This website contains primary and secondary documents—newspapers, government reports, and other material—that deal with the gold rush. However, many of these documents, especially the secondary ones, put the question of who discovered the gold into context, rather than answering it directly. It is in fact not easy to find the answer to this mystery, partly because the scholars and commentators of our day have brought perspectives to the question based on factors such as gender, race, authority, oral tradition, and nationality.
When you read the primary and secondary documents you will need to bear in mind the perspectives and attitudes of the people who wrote them. Who is likely to favour George Carmack’s claim to be the discoverer, or Robert Henderson’s? Which people or group backs Skookum Jim’s or Kate Carmack’s case, and why? Also consider the period during which one candidate for the honour or another was favoured. Was there a favoured candidate during the Gold Rush? Did a candidate fall out of favour? Why?
This section contains essays written in 2006 to highlight the strengths of the cases of people who may have discovered Klondike gold. Their interpretations are based on the same evidence as yours, since they used the same documents, as well as the oral traditions, that appear here. You will find that they come to very different conclusions. You have the advantage over most readers of history because you can test the interpretations against the evidence, and you can critically evaluate the interpretations based on your own conclusions.
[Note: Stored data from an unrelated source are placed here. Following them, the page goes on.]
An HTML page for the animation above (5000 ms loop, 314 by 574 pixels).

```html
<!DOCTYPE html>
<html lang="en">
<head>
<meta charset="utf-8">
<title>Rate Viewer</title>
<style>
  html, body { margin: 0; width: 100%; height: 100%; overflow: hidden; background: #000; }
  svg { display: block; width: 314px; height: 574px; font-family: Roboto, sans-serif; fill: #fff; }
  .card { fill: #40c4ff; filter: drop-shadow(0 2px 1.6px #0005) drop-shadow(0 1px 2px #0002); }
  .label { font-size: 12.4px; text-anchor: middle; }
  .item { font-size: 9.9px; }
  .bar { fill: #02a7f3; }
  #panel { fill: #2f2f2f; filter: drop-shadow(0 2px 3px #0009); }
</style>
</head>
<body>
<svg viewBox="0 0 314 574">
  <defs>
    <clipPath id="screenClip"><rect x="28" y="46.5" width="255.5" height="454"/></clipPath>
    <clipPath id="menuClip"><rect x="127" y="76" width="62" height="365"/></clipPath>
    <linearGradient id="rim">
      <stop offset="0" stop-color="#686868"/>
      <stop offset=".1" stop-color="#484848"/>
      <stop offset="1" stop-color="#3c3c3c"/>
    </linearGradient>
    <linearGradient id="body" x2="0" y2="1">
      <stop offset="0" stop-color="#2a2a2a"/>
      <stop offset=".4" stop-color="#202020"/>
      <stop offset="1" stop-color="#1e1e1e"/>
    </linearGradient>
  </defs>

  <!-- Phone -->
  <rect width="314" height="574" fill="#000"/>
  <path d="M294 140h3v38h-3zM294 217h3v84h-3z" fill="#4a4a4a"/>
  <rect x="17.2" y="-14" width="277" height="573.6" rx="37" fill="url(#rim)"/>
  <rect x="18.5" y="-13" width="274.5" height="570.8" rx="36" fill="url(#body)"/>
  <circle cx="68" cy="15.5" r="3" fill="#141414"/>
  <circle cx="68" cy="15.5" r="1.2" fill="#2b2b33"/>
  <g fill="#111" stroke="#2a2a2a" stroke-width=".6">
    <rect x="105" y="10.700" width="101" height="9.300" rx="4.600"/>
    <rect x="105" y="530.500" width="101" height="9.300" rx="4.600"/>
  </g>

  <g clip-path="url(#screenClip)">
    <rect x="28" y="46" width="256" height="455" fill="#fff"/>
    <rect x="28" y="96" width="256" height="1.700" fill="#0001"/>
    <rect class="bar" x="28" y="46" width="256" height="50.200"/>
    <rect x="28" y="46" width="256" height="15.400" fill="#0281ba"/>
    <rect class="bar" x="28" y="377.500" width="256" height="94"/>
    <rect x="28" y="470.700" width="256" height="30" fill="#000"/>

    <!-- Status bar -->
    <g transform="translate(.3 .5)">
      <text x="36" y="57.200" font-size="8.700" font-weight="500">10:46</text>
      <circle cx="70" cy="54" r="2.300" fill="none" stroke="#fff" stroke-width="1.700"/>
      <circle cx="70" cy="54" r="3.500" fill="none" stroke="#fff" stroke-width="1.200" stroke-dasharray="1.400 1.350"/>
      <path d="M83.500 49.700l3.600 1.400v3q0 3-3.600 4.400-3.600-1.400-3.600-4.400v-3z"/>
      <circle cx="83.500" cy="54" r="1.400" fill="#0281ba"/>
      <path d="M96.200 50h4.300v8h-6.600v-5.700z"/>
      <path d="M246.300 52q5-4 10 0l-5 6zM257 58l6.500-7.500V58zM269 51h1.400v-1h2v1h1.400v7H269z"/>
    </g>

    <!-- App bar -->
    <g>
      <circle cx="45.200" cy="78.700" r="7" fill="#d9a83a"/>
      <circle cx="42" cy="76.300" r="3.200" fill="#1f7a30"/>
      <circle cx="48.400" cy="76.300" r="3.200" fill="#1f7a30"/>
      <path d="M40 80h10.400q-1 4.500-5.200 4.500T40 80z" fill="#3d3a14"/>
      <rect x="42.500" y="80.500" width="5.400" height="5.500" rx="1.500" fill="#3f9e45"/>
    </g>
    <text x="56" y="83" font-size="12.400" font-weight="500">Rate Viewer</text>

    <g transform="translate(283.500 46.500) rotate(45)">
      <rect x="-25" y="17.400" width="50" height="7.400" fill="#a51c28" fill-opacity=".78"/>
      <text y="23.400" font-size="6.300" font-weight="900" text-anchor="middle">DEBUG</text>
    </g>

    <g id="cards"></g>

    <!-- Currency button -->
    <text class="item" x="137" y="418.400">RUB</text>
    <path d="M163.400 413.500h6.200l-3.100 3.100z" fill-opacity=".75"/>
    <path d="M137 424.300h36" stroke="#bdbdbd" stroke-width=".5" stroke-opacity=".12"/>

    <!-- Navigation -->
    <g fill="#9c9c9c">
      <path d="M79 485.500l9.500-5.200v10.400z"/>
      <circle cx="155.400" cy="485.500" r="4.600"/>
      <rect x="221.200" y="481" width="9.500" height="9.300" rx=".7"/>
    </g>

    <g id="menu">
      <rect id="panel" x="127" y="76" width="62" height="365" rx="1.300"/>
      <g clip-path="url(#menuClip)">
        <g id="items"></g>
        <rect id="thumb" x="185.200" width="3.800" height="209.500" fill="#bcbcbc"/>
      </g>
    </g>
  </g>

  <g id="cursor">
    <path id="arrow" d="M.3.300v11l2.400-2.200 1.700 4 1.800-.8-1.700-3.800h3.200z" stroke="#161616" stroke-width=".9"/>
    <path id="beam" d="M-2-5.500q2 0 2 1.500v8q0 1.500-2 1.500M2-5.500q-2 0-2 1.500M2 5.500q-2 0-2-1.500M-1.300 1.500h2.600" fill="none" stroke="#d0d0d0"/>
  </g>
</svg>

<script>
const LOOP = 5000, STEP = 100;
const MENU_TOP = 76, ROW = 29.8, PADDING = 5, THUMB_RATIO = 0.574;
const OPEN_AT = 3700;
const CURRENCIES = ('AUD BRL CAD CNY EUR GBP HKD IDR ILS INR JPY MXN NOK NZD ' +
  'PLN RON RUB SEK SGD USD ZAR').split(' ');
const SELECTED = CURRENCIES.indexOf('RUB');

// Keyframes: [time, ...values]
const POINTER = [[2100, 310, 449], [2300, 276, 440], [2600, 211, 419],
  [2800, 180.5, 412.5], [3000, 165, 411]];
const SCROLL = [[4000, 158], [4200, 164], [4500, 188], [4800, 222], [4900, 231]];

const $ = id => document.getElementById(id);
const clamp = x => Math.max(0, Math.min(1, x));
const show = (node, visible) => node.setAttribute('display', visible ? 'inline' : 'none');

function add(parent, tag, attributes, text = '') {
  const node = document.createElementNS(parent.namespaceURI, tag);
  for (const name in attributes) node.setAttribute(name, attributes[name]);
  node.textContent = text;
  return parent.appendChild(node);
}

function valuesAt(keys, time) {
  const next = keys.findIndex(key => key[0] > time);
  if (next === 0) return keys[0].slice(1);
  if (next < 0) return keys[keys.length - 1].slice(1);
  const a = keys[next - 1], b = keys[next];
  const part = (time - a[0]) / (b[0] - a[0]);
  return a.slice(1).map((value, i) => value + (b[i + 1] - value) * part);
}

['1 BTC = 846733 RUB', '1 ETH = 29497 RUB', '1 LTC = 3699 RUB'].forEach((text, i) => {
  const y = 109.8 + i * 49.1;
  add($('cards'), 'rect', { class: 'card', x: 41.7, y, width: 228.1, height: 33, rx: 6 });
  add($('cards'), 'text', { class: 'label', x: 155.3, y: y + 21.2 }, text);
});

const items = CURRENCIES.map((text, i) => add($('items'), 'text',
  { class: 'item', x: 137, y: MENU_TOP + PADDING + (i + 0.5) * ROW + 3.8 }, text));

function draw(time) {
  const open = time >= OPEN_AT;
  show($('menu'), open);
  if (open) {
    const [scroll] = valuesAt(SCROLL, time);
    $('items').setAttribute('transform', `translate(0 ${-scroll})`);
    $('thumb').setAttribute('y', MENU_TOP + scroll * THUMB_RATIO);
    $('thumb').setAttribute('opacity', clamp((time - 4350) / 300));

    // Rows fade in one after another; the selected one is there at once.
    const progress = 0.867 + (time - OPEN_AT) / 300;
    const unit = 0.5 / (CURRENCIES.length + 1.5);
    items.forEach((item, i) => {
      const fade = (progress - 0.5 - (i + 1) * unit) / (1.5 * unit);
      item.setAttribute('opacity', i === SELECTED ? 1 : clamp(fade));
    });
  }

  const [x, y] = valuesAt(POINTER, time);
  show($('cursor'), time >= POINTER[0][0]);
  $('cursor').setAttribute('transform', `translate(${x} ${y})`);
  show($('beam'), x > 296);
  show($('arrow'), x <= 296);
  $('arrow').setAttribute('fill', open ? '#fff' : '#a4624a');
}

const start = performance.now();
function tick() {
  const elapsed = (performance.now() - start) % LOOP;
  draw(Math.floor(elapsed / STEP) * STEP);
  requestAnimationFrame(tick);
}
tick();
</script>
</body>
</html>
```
The Interpretations section is password-protected. Teachers may apply for the password from the teachers section of this site. Your teacher may or may not choose to give you the password.